    Side note: Not sure if this will help ease some of the cliche fears, but I couldn’t help adding my thoughts! I work in education; I feel Emoni’s circumstances mirror the real world scenarios. Students living in poverty or low-income, especially those who are also POC and have prejudices to contend with on top of it, do struggle at school for a variety of reasons. Often in impoverished situations students are living with relatives, especially grandparents (again, for a variety of reasons). Emoni’s hardships are unfortunately the reality of many.

    1. Thank you so much for your thoughts!!! That was really hepful and I appreciate it! I would love following you but when I try to follow your profile, I get nowhere. Could you leave the url to your blog if you have one? Thank you ;-)

  2. I wouldn’t say this book reflects the experience of the *majority* of girls of color, but there are certainly Black-Latina girls who struggle in school and are teen moms. And I thought it was nice to read a book about a black teen who isn’t African-American, because there are a lot of Black immigrants in the US.
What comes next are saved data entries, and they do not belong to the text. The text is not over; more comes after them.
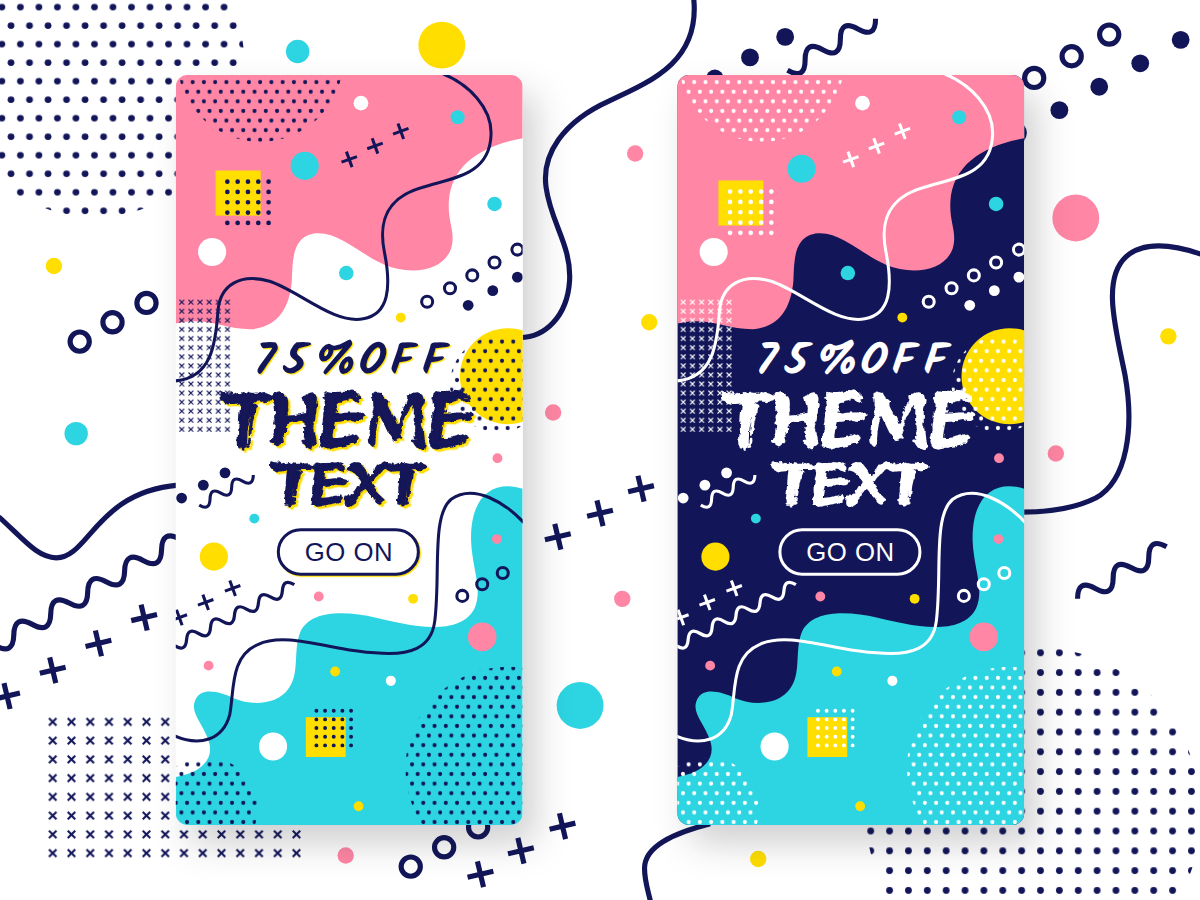
<!DOCTYPE html>
<html lang="en">
<head>
<meta charset="utf-8">
<title>75% Off – Theme Text</title>
<meta name="viewport" content="width=1200">
<link rel="stylesheet" href="https://fonts.googleapis.com/css2?family=Arimo:wght@400&amp;family=Kalam:wght@700&amp;family=Permanent+Marker&amp;family=Protest+Revolution&amp;display=swap">
<style>
  :root {
    --navy: #121659;
    --white: #ffffff;
    --pink: #ff86a5;
    --teal: #2dd4e1;
    --yellow: #ffde00;
  }
  html, body { margin: 0; padding: 0; width: 1200px; height: 900px; overflow: hidden; background: var(--white); }
  .poster { display: block; width: 1200px; height: 900px; }

  .pink { fill: var(--pink); }
  .teal { fill: var(--teal); }
  .yellow { fill: var(--yellow); }
  .white { fill: var(--white); }

  .backdrop, .card--light { --ink: var(--navy); }
  .card--light { --ground: var(--white); --dots: url(#dots-navy); --saltires: url(#saltires-navy); --pop: drop-shadow(2.6px 2.6px 0 #ffde00); --pop-small: drop-shadow(1.8px 1.8px 0 #ffde00); }
  .card--dark { --ink: var(--white); --ground: var(--navy); --dots: url(#dots-white); --saltires: url(#saltires-white); --pop: none; --pop-small: none; }

  .ink { fill: var(--ink); }
  .line { fill: none; stroke: var(--ink); stroke-width: 4.4; stroke-linecap: butt; stroke-linejoin: round; }
  .line--thin { stroke-width: 2.6; }
  .dot-grid { fill: none; stroke: var(--ink); stroke-width: 4; stroke-linecap: round; stroke-dasharray: 0 8.8; }
  .dotted { fill: var(--dots); }
  .crossed { fill: var(--saltires); }
  .card-ground { fill: var(--ground); }
  .card-shadow { fill: var(--white); filter: drop-shadow(11px 16px 15px rgba(20, 20, 30, .2)); }

  .message { fill: var(--ink); }
  .offer { font: 700 37px "Kalam", "Caveat Brush", cursive; filter: var(--pop-small); }
  .headline { font-family: "Protest Revolution", "Permanent Marker", cursive; stroke: var(--ink); stroke-width: 1.8; stroke-linejoin: round; filter: var(--pop); }
  .headline .first { font-size: 63px; }
  .headline .second { font-size: 47px; }
  .button { text-decoration: none; cursor: pointer; }
  .button rect { fill: var(--ground); stroke: var(--ink); stroke-width: 2.6; filter: var(--pop-small); }
  .button text { font: 400 22px "Arimo", Arial, sans-serif; fill: var(--ink); text-anchor: middle; }
</style>
</head>
<body>
<main>
<svg class="poster" viewBox="0 0 1024 768" xmlns="http://www.w3.org/2000/svg" role="group" aria-label="Two promotional cards on a playful patterned backdrop">
  <defs>
    <pattern id="dots-staggered" width="15.8" height="31.6" patternUnits="userSpaceOnUse" x="-6.4" y="-1.9">
      <circle cx="8" cy="8" r="2.9" fill="#121659"/>
      <circle cx="0" cy="23.8" r="2.9" fill="#121659"/>
      <circle cx="15.8" cy="23.8" r="2.9" fill="#121659"/>
    </pattern>
    <pattern id="dots-square" width="16.1" height="16.9" patternUnits="userSpaceOnUse" x="735" y="549">
      <circle cx="8" cy="8" r="2.9" fill="#121659"/>
    </pattern>
    <pattern id="saltires-large" width="16" height="16" patternUnits="userSpaceOnUse" x="37" y="608">
      <path d="M4.8 4.8l6.4 6.4M11.2 4.8l-6.4 6.4" stroke="#121659" stroke-width="1.8"/>
    </pattern>
    <pattern id="dots-navy" width="9.6" height="16.4" patternUnits="userSpaceOnUse" x="150" y="66">
      <g fill="#121659"><circle cx="4.8" cy="4.1" r="1.75"/><circle cx="0" cy="12.3" r="1.75"/><circle cx="9.6" cy="12.3" r="1.75"/></g>
    </pattern>
    <pattern id="dots-white" width="9.6" height="16.4" patternUnits="userSpaceOnUse" x="150" y="66">
      <g fill="#fff"><circle cx="4.8" cy="4.1" r="1.75"/><circle cx="0" cy="12.3" r="1.75"/><circle cx="9.6" cy="12.3" r="1.75"/></g>
    </pattern>
    <pattern id="saltires-navy" width="7.8" height="7.75" patternUnits="userSpaceOnUse" x="151.2" y="254">
      <path d="M1.9 1.9l4 4M5.9 1.9l-4 4" stroke="#121659"/>
    </pattern>
    <pattern id="saltires-white" width="7.8" height="7.75" patternUnits="userSpaceOnUse" x="151.2" y="254">
      <path d="M1.9 1.9l4 4M5.9 1.9l-4 4" stroke="#fff"/>
    </pattern>

    <clipPath id="card-outline"><rect x="150" y="64" width="296" height="640" rx="10"/></clipPath>
    <filter id="dry-brush" x="-5%" y="-10%" width="110%" height="120%">
      <feTurbulence type="fractalNoise" baseFrequency=".13" numOctaves="2" seed="7" result="grain"/>
      <feDisplacementMap in="SourceGraphic" in2="grain" scale="3.2" xChannelSelector="R" yChannelSelector="G"/>
    </filter>

    <path id="squiggle" class="line" d="M0 0q8.8 -15 17.6 0t17.6 0t17.6 0t17.6 0t17.6 0"/>
    <path id="squiggle-long" class="line" d="M0 0q9.1 15 18.2 0t18.2 0t18.2 0t18.2 0t18.2 0t18.2 0t18.2 0t18.2 0t18.2 0t18.2 0"/>
    <path id="plus" class="line" d="M-11 2.6L11 -2.6M-2.6 -11L2.6 11"/>
    <circle id="ring" class="line" r="8.2"/>
    <path id="plus-small" class="line line--thin" d="M-6.6 2.4L6.6 -2.4M-2.4 -6.6L2.4 6.6"/>
    <circle id="ring-small" class="line line--thin" r="4.7"/>
    <circle id="bead" r="7.6"/>
    <circle id="bead-small" r="4.6"/>
    <path id="dot-square" class="dot-grid" d="M0 0h35.4M0 8.8h35.4M0 17.6h35.4M0 26.4h35.4M0 35.2h35.4"/>

    <g id="square-accent">
      <rect class="yellow" x="184" y="145.500" width="38.500" height="38.500"/>
      <use href="#dot-square" x="194" y="155"/>
    </g>

    <g id="card-art">
      <rect class="card-ground" x="150" y="64" width="296" height="640"/>
      <path class="pink" d="M150 64H446V118C412 124 385 140 383 172C382 190 389 198 385 212C378 232 350 235 328 226C306 216 290 198 270 199C248 201 250 225 249 240C247 262 238 279 214 281C190 281 178 270 150 276Z"/>
      <path class="teal" d="M446 417C420 409 401 424 402 462C403 485 412 503 405 519C392 545 345 533 320 527C298 522 265 519 256 540C250 556 256 575 246 588C236 602 214 602 200 596C187 590 174 587 168 595C160 607 173 616 178 632C184 650 168 660 150 663V704H446Z"/>

      <circle class="dotted" cx="222" cy="50" r="71"/>
      <rect class="crossed" x="151.200" y="254" width="46.800" height="116.250"/>
      <circle class="yellow" cx="433.500" cy="321" r="41"/>
      <circle class="dotted" cx="425" cy="328" r="41"/>
      <circle class="dotted" cx="433" cy="656" r="87"/>
      <circle class="dotted" cx="176" cy="690" r="44"/>

      <path class="line line--thin" d="M378 63C400 72 420 92 419 115C418 150 385 152 360 160C325 170 324 195 328 215C334 245 332 268 310 272C285 277 255 248 230 240C205 233 188 243 186 265C184 295 180 322 150 325"/>
      <path class="line line--thin" d="M149 628C170 637 190 632 196 610C200 590 196 560 220 550C245 538 285 556 320 557C350 560 368 553 371 530C376 490 368 440 385 426C405 412 432 430 447 446"/>

      <g class="white">
        <circle cx="308" cy="88" r="6.300"/><circle cx="181" cy="215" r="12"/>
        <circle cx="333.500" cy="581" r="4.300"/><circle cx="233" cy="637" r="12"/>
      </g>
      <g class="teal">
        <circle cx="390.500" cy="100" r="6"/><circle cx="422" cy="174" r="6.200"/>
        <circle cx="295.500" cy="233" r="6.200"/><circle cx="217" cy="442.500" r="4.200"/>
      </g>
      <g class="yellow">
        <circle cx="342" cy="271" r="4.200"/><circle cx="182.500" cy="475" r="12"/>
        <circle cx="352.500" cy="511" r="4.200"/><circle cx="286" cy="573" r="4.200"/>
        <circle cx="306" cy="688" r="4.200"/><rect x="261" y="612" width="34" height="34"/>
      </g>
      <g class="pink">
        <circle cx="424.500" cy="391" r="4.200"/><circle cx="424" cy="460" r="4.200"/>
        <circle cx="272" cy="509" r="4.200"/><circle cx="178" cy="568" r="4.200"/>
        <circle cx="411.500" cy="543.500" r="12.200"/>
      </g>
      <use href="#dot-square" transform="translate(270 606.500) scale(.84)"/>

      <use href="#plus-small" x="298" y="136"/><use href="#plus-small" x="320" y="124.500"/><use href="#plus-small" x="342" y="112"/>
      <use href="#plus-small" x="153" y="527"/><use href="#plus-small" x="175.500" y="514"/><use href="#plus-small" x="198.500" y="502"/>
      <use href="#ring-small" x="364.500" y="257.500"/><use href="#ring-small" x="384" y="246"/><use href="#ring-small" x="403" y="235"/><use href="#ring-small" x="422" y="224"/><use href="#ring-small" x="441.500" y="213"/>
      <use href="#ring-small" x="394.500" y="508.500"/><use href="#ring-small" x="411.500" y="498.500"/><use href="#ring-small" x="429" y="489"/>
      <g class="ink">
        <use href="#bead-small" x="399.500" y="260.500"/><use href="#bead-small" x="420.500" y="248"/><use href="#bead-small" x="441.500" y="236.500"/>
        <use href="#bead-small" x="155" y="425"/><use href="#bead-small" x="173.500" y="414"/><use href="#bead-small" x="192" y="403.500"/>
      </g>
      <use href="#squiggle" transform="translate(170 431) rotate(-29) scale(.6 -.6)"/>
      <use href="#squiggle-long" transform="translate(149 551) rotate(-27) scale(.63)"/>
    </g>
  </defs>

  <g class="backdrop" aria-hidden="true">
    <rect class="white" width="1024" height="768"/>
    <circle fill="url(#dots-staggered)" cx="81" cy="57" r="128"/>
    <circle fill="url(#dots-square)" cx="882" cy="695" r="143"/>
    <rect fill="url(#saltires-large)" x="37" y="608" width="224" height="128"/>

    <path class="line" d="M592 -1C597 50 560 68 520 86C480 104 462 132 466 160C470 190 488 210 486 240C484 270 465 288 444 288"/>
    <path class="line" d="M-1 441C20 460 32 476 48 476C76 476 82 420 152 414"/>
    <path class="line" d="M1025 217C1000 208 975 206 961 219C940 238 952 280 960 320C968 365 962 410 935 425C915 435 890 437 872 437"/>
    <path class="line" d="M606 703C575 711 550 722 550 741C550 752 553 760 555 769"/>
    <path class="line" d="M872 108q4 5 0 11"/>

    <use href="#squiggle-long" transform="translate(-4 551) rotate(-30)"/>
    <use href="#squiggle" transform="translate(672 60) rotate(-30.400) scale(.99 -1)"/>
    <use href="#squiggle" transform="translate(919.500 511) rotate(-30.300)"/>

    <g>
      <use href="#plus" x="6" y="594"/><use href="#plus" x="45" y="572"/><use href="#plus" x="84" y="549"/><use href="#plus" x="123" y="527"/>
      <use href="#plus" x="476" y="458"/><use href="#plus" x="512" y="438"/><use href="#plus" x="547" y="417"/>
      <use href="#plus" x="480" y="705"/><use href="#plus" x="444.500" y="726"/><use href="#plus" x="410" y="746"/>
    </g>
    <g>
      <use href="#ring" x="68" y="291.500"/><use href="#ring" x="96" y="275"/><use href="#ring" x="125" y="258.500"/>
      <use href="#ring" x="408" y="706"/><use href="#ring" x="379" y="723"/><use href="#ring" x="350.500" y="739.500"/>
      <use href="#ring" x="882.500" y="66.500"/><use href="#ring" x="914.500" y="48"/><use href="#ring" x="946.500" y="29.500"/>
    </g>
    <g class="ink">
      <use href="#bead" x="610" y="67"/><use href="#bead" x="640" y="49"/><use href="#bead" x="670" y="31.500"/>
      <use href="#bead" x="904" y="94"/><use href="#bead" x="938" y="74"/><use href="#bead" x="973" y="54"/><use href="#bead" x="1007.500" y="34"/>
    </g>
    <g class="teal"><circle cx="254" cy="44" r="10"/><circle cx="65" cy="370" r="10"/><circle cx="495" cy="602" r="20"/></g>
    <g class="yellow"><circle cx="377" cy="38.500" r="20"/><circle cx="46" cy="227" r="7"/><circle cx="554" cy="275" r="7"/><circle cx="997" cy="287" r="7"/><circle cx="647" cy="733" r="7"/></g>
    <g class="pink"><circle cx="542" cy="131" r="7"/><circle cx="472" cy="352" r="7"/><circle cx="531" cy="511" r="7"/><circle cx="918" cy="186" r="20"/><circle cx="901" cy="387" r="7"/><circle cx="295" cy="730" r="7"/></g>
  </g>

  <g class="card card--light">
    <rect class="card-shadow" x="150" y="64" width="296" height="640" rx="10"/>
    <g clip-path="url(#card-outline)" aria-hidden="true">
      <use href="#card-art"/>
      <use href="#square-accent"/>
      <circle class="teal" cx="260" cy="141.500" r="12"/>
    </g>
    <g class="message">
      <g class="offer"><text transform="translate(0 319) skewX(-7)" x="216 241 267 292 305 332 359">75% OFF</text></g>
      <g class="headline">
        <g filter="url(#dry-brush)">
          <text class="first" x="190" y="381" textLength="213" lengthAdjust="spacingAndGlyphs">THEME</text>
          <text class="second" x="233" y="429" textLength="128" lengthAdjust="spacingAndGlyphs">TEXT</text>
        </g>
      </g>
      <a class="button" href="#">
        <rect x="237.500" y="452" width="119.500" height="38" rx="19"/>
        <text x="297.500" y="479" textLength="75">GO ON</text>
      </a>
    </g>
  </g>

  <g class="card card--dark" transform="translate(428 0)">
    <rect class="card-shadow" x="150" y="64" width="296" height="640" rx="10"/>
    <g clip-path="url(#card-outline)" aria-hidden="true">
      <use href="#card-art"/>
      <use href="#square-accent" x="1" y="8.500"/>
      <circle class="teal" cx="256" cy="144" r="12"/>
    </g>
    <g class="message">
      <g class="offer"><text transform="translate(0 319) skewX(-7)" x="216 241 267 292 305 332 359">75% OFF</text></g>
      <g class="headline">
        <g filter="url(#dry-brush)">
          <text class="first" x="190" y="381" textLength="213" lengthAdjust="spacingAndGlyphs">THEME</text>
          <text class="second" x="233" y="429" textLength="128" lengthAdjust="spacingAndGlyphs">TEXT</text>
        </g>
      </g>
      <a class="button" href="#">
        <rect x="237.500" y="452" width="119.500" height="38" rx="19"/>
        <text x="297.500" y="479" textLength="75">GO ON</text>
      </a>
    </g>
  </g>
</svg>
</main>
</body>
</html>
  3. I loved this book, and I liked the way Acevedo showed that being a teen mom is not easy, but if you work hard and have support, you can still follow your dreams.